How does Medicare work with Samaritan membership?
The first and best resource for Medicare information is Medicare.
You can be enrolled in Medicare and continue to be a Samaritan Ministries member. The need-sharing process will remain the same, but any third party that is legally responsible to pay your medical bills must meet their responsibility before we will share your need, per our Guidelines. Therefore, if you do enroll in Medicare, you must first submit your bill to Medicare before seeking assistance from your fellow SMI members.
The expenses that are eligible to be shared with Samaritan members remain the same, so routine tests and long-term prescriptions are not shared. All expenses must be submitted as a part of a qualifying medical need.
I was told I had to get Medicare Part A, Part B, and a “Medicare Supplement.” Does Samaritan Ministries count as a “Medicare Supplement” or offer one?
Samaritan Ministries is a health care sharing ministry and does not fall into the category of a “Medicare Supplement.” However, you are not required to get any supplement or any part of Medicare, and Samaritan Ministries has been meeting the medical needs of those over 65 for as long as we have existed.
What if I don’t sign up for Medicare now, but decide I want to later?
There are penalties for signing up later than a window of time that occurs when you turn 65. According to the Medicare.gov website, “If you don’t sign up for Part B when you’re first eligible or if you drop ‘Part B and then get it later, you may have to pay a late enrollment penalty for as long as you have Medicare.” 
Please consult a representative of the Social Security Administration for details.
Do you recommend signing up for Part A & B, just Part A, or something else?
Samaritan Ministries does not make any official recommendations regarding government programs. Some members opt out of Medicare altogether, some sign up for A & B, and many opt for only A.
How would Medicare supplement insurance apply to a member at Samaritan Ministries?
Medicare supplement insurance is for expenses not covered by Medicare, and the policies vary. Be sure to examine them carefully.
Some supplemental plans offer help with routine care and prescriptions that Samaritan Ministries does not share.
It is common for doctors to order some routine tests when a patient reaches 65, assuming that these will be covered by insurance. Frequently, these same tests would not be shareable by Samaritan Ministries because they are not related to treating a current medical condition. However, a routine test is shareable when a condition that needs further testing or treatment is discovered in that initial exam.
Some factors to consider:
- Most Americans who have worked during their lifetime are eligible for Part A without additional cost (beyond the Medicare tax taken from their paychecks over the years).
- Part B will cover some expenses that are not shared through Samaritan, but it significantly reduces the amount of your Social Security check. Consult Social Security Administration personnel for details on your cost and coverage.
- There have been reports that members have been signed up for A & B automatically, and then were not able to opt out of Part B. Make sure you find out far in advance how to opt out of Part B if that is what you want to do.
- The cost and content of supplemental plans vary widely, from free (in some locales) to much more than the cost of a Samaritan share.
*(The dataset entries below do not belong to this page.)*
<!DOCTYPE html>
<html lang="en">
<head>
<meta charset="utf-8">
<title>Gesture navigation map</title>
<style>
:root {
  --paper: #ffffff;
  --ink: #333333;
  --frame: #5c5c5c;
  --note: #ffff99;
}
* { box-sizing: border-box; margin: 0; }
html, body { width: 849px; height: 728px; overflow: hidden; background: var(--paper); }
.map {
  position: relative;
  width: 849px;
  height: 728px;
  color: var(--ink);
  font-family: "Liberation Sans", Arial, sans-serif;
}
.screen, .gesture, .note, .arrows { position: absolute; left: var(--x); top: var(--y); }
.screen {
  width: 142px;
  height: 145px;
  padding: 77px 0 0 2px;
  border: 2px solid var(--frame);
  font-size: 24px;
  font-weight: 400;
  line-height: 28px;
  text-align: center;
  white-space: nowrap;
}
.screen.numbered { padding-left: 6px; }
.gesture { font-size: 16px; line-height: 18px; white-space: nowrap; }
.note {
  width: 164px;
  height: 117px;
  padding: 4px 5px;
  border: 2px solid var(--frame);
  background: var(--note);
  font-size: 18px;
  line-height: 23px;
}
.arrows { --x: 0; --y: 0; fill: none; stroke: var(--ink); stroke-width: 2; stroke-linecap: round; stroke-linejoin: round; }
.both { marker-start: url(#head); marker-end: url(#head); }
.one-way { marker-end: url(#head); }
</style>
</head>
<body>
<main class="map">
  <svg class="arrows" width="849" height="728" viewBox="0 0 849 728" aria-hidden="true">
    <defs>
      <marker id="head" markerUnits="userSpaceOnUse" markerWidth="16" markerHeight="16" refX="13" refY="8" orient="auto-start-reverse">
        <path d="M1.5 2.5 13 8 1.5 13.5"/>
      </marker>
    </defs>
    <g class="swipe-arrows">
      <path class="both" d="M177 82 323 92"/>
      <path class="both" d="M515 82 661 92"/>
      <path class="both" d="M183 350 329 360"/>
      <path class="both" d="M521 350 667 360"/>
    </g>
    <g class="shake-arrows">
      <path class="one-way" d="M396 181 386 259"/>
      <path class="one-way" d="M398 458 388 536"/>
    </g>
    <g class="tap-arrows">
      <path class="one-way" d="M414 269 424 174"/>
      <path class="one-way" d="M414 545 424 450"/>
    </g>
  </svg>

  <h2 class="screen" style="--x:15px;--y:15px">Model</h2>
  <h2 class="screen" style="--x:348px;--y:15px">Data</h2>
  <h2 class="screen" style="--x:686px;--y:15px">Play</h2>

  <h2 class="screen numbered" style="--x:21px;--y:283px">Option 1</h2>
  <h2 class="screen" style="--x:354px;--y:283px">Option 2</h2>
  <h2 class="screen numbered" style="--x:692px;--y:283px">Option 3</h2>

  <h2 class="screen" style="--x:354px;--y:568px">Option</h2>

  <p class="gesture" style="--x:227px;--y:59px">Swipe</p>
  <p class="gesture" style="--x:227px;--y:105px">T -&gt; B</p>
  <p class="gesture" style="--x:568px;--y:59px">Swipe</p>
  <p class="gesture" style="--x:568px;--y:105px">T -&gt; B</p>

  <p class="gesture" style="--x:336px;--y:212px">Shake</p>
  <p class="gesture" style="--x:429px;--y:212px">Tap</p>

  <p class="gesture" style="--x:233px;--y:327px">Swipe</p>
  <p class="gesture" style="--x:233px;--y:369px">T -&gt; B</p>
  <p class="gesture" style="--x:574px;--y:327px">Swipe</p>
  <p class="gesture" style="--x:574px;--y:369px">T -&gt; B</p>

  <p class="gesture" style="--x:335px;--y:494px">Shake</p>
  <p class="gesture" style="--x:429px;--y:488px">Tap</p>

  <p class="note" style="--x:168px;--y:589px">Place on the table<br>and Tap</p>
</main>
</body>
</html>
As a member, you will need to evaluate what is available to you to determine what will best meet your needs and be cost-effective.
 “Part B Enrollment Penalty,”Medicare.gov: The Official U.S. Government Site for Medicare, Accessed 3 October 2014.